Material shown: Begin

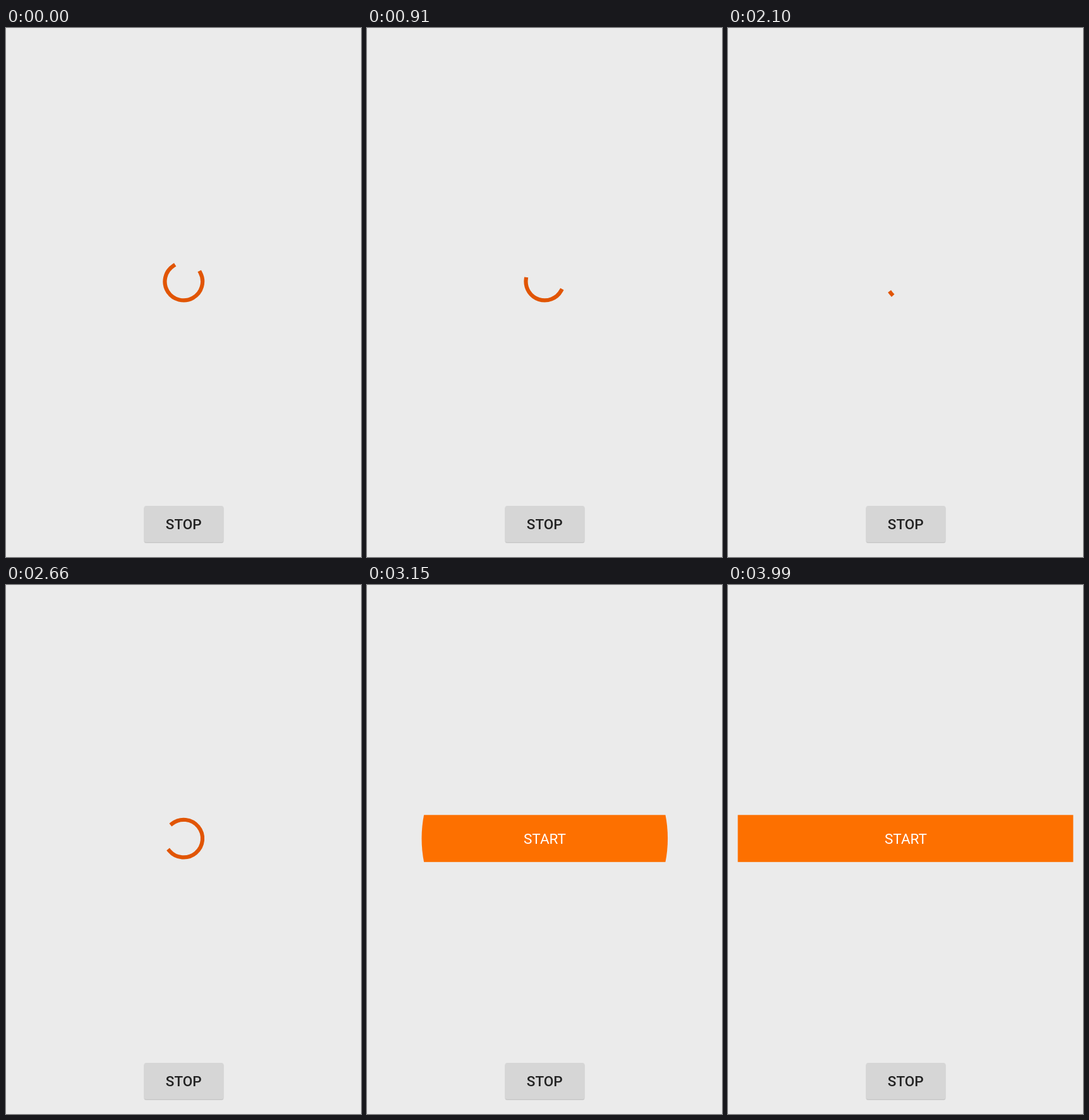
Write an HTML page that moves like this. It is 562 by 838 pixels and loops after 4.55 s.

```html
<!DOCTYPE html>
<html lang="en">
<head>
<meta charset="utf-8">
<title>Loading button</title>
<style>
  html, body { margin: 0; width: 100%; height: 100%; overflow: hidden; background: #ebebeb; }
  svg { display: block; width: 100%; height: 100%; }
  text { font: 500 22.5px Roboto, "Open Sans", sans-serif; text-anchor: middle; }
</style>
</head>
<body>
<svg viewBox="0 0 562 838">
  <defs>
    <clipPath id="reveal"><circle id="hole" cx="281.3" cy="401.6" r="0"/></clipPath>
  </defs>
  <rect width="562" height="838" fill="#ebebeb"/>
  <path id="arc" fill="none" stroke="#e15504" stroke-width="6.2" stroke-linecap="square"/>
  <g id="start" clip-path="url(#reveal)">
    <rect x="15.5" y="364.3" width="531" height="74.5" fill="#fd7000"/>
    <text x="281.5" y="410" fill="#fff" style="font-weight:400">START</text>
  </g>
  <rect x="218.5" y="758" width="126" height="58" rx="3.5" fill="#c9c9c9"/>
  <rect x="218.5" y="757" width="126" height="57.5" rx="3.5" fill="#d6d6d6"/>
  <text x="281.3" y="794" fill="#222">STOP</text>
</svg>
<script>
const LOOP = 4550, STEP = 70;
const CX = 281.3, CY = 401.6, R = 29.8;
const CYCLE = 20;           // steps per spinner cycle
const PHASE = 0.543;        // spinner phase at the start of the loop
const REVEAL = 39, REVEAL_STEPS = 12.57, REVEAL_R = 268;

const arc = document.getElementById('arc');
const start = document.getElementById('start');
const hole = document.getElementById('hole');

// Cubic ease through (.2,0) (.1,1), finished at x = .5
function ease(x) {
  if (x <= 0) return 0;
  if (x >= 0.5) return 1;
  let lo = 0, hi = 1;
  for (let i = 0; i < 24; i++) {
    const s = (lo + hi) / 2, q = 1 - s;
    const bx = 0.6 * q * q * s + 0.3 * q * s * s + 0.5 * s * s * s;
    if (bx < x) lo = s; else hi = s;
  }
  return lo * lo * (3 - 2 * lo);
}

function point(deg) {
  const a = deg * Math.PI / 180;
  return (CX + R * Math.sin(a)).toFixed(3) + ' ' + (CY - R * Math.cos(a)).toFixed(3);
}

function spinner(step) {
  const p = PHASE + step / CYCLE, k = Math.floor(p), u = p - k;
  const base = -70 + 234 * p + 270 * k;
  const tail = base + 270 * ease(u - 0.5);
  const head = Math.max(base + 270 * ease(u), tail + 0.5);
  const large = head - tail > 180 ? 1 : 0;
  arc.setAttribute('d', `M${point(tail)}A${R} ${R} 0 ${large} 1 ${point(head)}`);
}

function render(ms) {
  const step = Math.floor((ms % LOOP) / STEP);
  const open = step > REVEAL;
  arc.style.display = open ? 'none' : '';
  start.style.display = open ? '' : 'none';
  if (open) {
    const left = 1 - Math.min(1, (step - REVEAL) / REVEAL_STEPS);
    hole.setAttribute('r', REVEAL_R * (1 - left * left) + (left ? 0 : 2));
  } else {
    spinner(step);
  }
}

const t0 = performance.now();
function tick() {
  render(performance.now() - t0);
  requestAnimationFrame(tick);
}
render(0);
requestAnimationFrame(tick);
</script>
</body>
</html>
```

Material shown: End

Go through the entries and retype each one exactly, skipping any image.

Write an HTML page that moves like this. It is 562 by 838 pixels and loops after 4.55 s.

```html
<!DOCTYPE html>
<html lang="en">
<head>
<meta charset="utf-8">
<title>Loading button</title>
<style>
  html, body { margin: 0; width: 100%; height: 100%; overflow: hidden; background: #ebebeb; }
  svg { display: block; width: 100%; height: 100%; }
  text { font: 500 22.5px Roboto, "Open Sans", sans-serif; text-anchor: middle; }
</style>
</head>
<body>
<svg viewBox="0 0 562 838">
  <defs>
    <clipPath id="reveal"><circle id="hole" cx="281.3" cy="401.6" r="0"/></clipPath>
  </defs>
  <rect width="562" height="838" fill="#ebebeb"/>
  <path id="arc" fill="none" stroke="#e15504" stroke-width="6.2" stroke-linecap="square"/>
  <g id="start" clip-path="url(#reveal)">
    <rect x="15.5" y="364.3" width="531" height="74.5" fill="#fd7000"/>
    <text x="281.5" y="410" fill="#fff" style="font-weight:400">START</text>
  </g>
  <rect x="218.5" y="758" width="126" height="58" rx="3.5" fill="#c9c9c9"/>
  <rect x="218.5" y="757" width="126" height="57.5" rx="3.5" fill="#d6d6d6"/>
  <text x="281.3" y="794" fill="#222">STOP</text>
</svg>
<script>
const LOOP = 4550, STEP = 70;
const CX = 281.3, CY = 401.6, R = 29.8;
const CYCLE = 20;           // steps per spinner cycle
const PHASE = 0.543;        // spinner phase at the start of the loop
const REVEAL = 39, REVEAL_STEPS = 12.57, REVEAL_R = 268;

const arc = document.getElementById('arc');
const start = document.getElementById('start');
const hole = document.getElementById('hole');

// Cubic ease through (.2,0) (.1,1), finished at x = .5
function ease(x) {
  if (x <= 0) return 0;
  if (x >= 0.5) return 1;
  let lo = 0, hi = 1;
  for (let i = 0; i < 24; i++) {
    const s = (lo + hi) / 2, q = 1 - s;
    const bx = 0.6 * q * q * s + 0.3 * q * s * s + 0.5 * s * s * s;
    if (bx < x) lo = s; else hi = s;
  }
  return lo * lo * (3 - 2 * lo);
}

function point(deg) {
  const a = deg * Math.PI / 180;
  return (CX + R * Math.sin(a)).toFixed(3) + ' ' + (CY - R * Math.cos(a)).toFixed(3);
}

function spinner(step) {
  const p = PHASE + step / CYCLE, k = Math.floor(p), u = p - k;
  const base = -70 + 234 * p + 270 * k;
  const tail = base + 270 * ease(u - 0.5);
  const head = Math.max(base + 270 * ease(u), tail + 0.5);
  const large = head - tail > 180 ? 1 : 0;
  arc.setAttribute('d', `M${point(tail)}A${R} ${R} 0 ${large} 1 ${point(head)}`);
}

function render(ms) {
  const step = Math.floor((ms % LOOP) / STEP);
  const open = step > REVEAL;
  arc.style.display = open ? 'none' : '';
  start.style.display = open ? '' : 'none';
  if (open) {
    const left = 1 - Math.min(1, (step - REVEAL) / REVEAL_STEPS);
    hole.setAttribute('r', REVEAL_R * (1 - left * left) + (left ? 0 : 2));
  } else {
    spinner(step);
  }
}

const t0 = performance.now();
function tick() {
  render(performance.now() - t0);
  requestAnimationFrame(tick);
}
render(0);
requestAnimationFrame(tick);
</script>
</body>
</html>
```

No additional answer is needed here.